*What is required*: The answer must consist of every line in the records below that contains the string "right".

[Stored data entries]
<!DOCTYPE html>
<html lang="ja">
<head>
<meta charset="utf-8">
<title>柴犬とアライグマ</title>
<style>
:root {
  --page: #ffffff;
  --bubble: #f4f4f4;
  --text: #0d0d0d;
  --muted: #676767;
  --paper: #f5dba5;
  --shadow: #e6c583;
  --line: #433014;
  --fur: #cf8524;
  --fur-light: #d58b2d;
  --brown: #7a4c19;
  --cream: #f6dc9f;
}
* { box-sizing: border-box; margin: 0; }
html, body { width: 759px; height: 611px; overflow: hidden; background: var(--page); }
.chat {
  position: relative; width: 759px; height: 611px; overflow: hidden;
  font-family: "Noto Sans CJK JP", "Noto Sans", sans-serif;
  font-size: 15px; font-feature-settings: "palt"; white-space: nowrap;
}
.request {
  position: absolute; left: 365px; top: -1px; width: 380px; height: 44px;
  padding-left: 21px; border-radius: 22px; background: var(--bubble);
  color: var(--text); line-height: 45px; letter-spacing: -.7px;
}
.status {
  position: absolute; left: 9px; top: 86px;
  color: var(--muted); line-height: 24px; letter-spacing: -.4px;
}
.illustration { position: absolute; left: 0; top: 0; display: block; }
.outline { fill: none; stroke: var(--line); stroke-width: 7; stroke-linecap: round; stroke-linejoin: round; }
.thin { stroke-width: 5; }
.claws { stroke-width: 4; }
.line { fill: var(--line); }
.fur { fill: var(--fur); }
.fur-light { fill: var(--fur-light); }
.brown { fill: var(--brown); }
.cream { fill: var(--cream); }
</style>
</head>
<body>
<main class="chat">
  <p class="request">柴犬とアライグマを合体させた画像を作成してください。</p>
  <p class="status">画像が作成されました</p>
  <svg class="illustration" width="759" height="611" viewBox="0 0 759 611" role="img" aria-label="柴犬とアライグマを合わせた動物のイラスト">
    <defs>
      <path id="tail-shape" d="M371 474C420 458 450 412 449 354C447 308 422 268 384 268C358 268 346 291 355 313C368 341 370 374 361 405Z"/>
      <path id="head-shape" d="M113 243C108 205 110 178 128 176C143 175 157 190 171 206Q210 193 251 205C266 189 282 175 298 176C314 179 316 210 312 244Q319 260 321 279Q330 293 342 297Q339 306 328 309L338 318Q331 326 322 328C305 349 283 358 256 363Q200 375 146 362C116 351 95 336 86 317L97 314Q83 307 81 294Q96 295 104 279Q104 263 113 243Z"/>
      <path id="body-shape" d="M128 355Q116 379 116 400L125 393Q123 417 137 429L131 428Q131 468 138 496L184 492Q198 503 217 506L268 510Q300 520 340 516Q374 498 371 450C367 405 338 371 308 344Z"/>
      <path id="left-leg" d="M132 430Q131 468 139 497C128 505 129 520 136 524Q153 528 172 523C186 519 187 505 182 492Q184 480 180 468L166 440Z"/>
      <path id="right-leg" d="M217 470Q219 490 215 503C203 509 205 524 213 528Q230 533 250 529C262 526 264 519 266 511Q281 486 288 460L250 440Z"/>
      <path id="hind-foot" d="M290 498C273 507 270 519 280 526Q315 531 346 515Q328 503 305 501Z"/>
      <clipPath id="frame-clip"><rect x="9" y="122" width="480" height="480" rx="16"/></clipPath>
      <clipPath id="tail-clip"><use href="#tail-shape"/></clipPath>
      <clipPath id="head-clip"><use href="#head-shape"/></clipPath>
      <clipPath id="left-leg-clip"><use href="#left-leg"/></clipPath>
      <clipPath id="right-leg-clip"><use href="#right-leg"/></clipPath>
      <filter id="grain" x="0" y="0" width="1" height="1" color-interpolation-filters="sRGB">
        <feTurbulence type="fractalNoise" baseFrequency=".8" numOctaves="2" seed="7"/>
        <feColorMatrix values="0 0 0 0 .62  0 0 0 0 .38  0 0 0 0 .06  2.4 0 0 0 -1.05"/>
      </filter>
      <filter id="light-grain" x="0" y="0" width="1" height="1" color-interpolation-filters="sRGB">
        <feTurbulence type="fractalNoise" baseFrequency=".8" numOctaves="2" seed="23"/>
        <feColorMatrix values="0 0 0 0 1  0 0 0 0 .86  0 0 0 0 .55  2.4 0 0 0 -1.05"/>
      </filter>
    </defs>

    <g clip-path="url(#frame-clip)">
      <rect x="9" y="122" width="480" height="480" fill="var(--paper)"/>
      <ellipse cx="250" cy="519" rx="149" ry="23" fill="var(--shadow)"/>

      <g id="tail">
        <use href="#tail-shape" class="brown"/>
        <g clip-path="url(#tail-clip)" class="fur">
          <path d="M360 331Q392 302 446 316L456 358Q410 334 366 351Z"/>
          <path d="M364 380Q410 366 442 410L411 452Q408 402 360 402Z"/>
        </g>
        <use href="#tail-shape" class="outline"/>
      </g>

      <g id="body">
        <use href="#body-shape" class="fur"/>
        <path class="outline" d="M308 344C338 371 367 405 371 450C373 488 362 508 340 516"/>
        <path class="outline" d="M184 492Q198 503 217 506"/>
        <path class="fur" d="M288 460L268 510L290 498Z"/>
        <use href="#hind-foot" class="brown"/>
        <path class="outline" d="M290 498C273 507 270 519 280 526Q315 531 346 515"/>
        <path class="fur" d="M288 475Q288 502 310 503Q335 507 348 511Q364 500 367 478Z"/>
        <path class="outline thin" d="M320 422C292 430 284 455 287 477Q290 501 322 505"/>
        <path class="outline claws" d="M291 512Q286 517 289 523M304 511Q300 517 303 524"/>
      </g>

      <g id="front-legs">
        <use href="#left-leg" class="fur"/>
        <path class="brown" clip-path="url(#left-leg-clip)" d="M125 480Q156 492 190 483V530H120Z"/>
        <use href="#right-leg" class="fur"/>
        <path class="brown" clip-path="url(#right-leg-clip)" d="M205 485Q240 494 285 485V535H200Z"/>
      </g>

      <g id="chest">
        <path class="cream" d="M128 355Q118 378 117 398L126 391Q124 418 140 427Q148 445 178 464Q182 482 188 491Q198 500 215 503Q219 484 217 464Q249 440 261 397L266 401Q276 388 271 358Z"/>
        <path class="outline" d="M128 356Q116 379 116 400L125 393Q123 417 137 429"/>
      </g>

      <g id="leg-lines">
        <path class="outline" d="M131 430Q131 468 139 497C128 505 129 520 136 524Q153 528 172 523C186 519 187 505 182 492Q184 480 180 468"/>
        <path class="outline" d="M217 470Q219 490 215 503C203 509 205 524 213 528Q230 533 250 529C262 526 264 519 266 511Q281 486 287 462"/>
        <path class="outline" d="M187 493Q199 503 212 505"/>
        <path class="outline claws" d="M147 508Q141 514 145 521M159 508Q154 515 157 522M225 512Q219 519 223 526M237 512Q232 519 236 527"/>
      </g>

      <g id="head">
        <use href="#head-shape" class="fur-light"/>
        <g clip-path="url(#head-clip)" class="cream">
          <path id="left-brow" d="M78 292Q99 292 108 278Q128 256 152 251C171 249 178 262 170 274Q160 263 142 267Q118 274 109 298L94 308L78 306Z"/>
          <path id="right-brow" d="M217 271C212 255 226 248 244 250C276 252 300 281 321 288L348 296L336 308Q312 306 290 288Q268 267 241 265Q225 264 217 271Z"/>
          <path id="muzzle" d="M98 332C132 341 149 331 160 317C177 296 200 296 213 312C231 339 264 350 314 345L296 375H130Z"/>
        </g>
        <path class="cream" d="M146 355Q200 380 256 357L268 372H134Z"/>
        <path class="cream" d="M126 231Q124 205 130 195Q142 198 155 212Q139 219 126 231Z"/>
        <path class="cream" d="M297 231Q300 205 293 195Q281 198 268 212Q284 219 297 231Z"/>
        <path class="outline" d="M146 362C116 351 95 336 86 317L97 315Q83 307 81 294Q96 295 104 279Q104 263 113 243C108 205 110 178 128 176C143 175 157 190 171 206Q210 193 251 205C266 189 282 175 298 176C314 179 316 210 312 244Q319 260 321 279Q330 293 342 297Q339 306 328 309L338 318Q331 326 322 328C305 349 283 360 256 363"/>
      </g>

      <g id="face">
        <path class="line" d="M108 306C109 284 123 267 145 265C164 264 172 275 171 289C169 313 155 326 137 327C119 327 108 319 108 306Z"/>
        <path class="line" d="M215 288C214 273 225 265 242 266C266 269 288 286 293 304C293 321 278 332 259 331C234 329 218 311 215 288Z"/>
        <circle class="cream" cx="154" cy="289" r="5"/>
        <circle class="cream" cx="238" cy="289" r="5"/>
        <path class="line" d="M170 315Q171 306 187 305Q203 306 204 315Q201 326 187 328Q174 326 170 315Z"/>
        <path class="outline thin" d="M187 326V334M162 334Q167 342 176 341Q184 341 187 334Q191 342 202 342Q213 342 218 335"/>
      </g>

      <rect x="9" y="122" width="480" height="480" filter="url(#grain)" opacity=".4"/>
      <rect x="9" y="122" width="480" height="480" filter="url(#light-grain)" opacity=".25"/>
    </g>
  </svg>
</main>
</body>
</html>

*Output*:
      <path id="right-leg" d="M217 470Q219 490 215 503C203 509 205 524 213 528Q230 533 250 529C262 526 264 519 266 511Q281 486 288 460L250 440Z"/>
      <clipPath id="right-leg-clip"><use href="#right-leg"/></clipPath>
        <use href="#right-leg" class="fur"/>
        <path class="brown" clip-path="url(#right-leg-clip)" d="M205 485Q240 494 285 485V535H200Z"/>
          <path id="right-brow" d="M217 271C212 255 226 248 244 250C276 252 300 281 321 288L348 296L336 308Q312 306 290 288Q268 267 241 265Q225 264 217 271Z"/>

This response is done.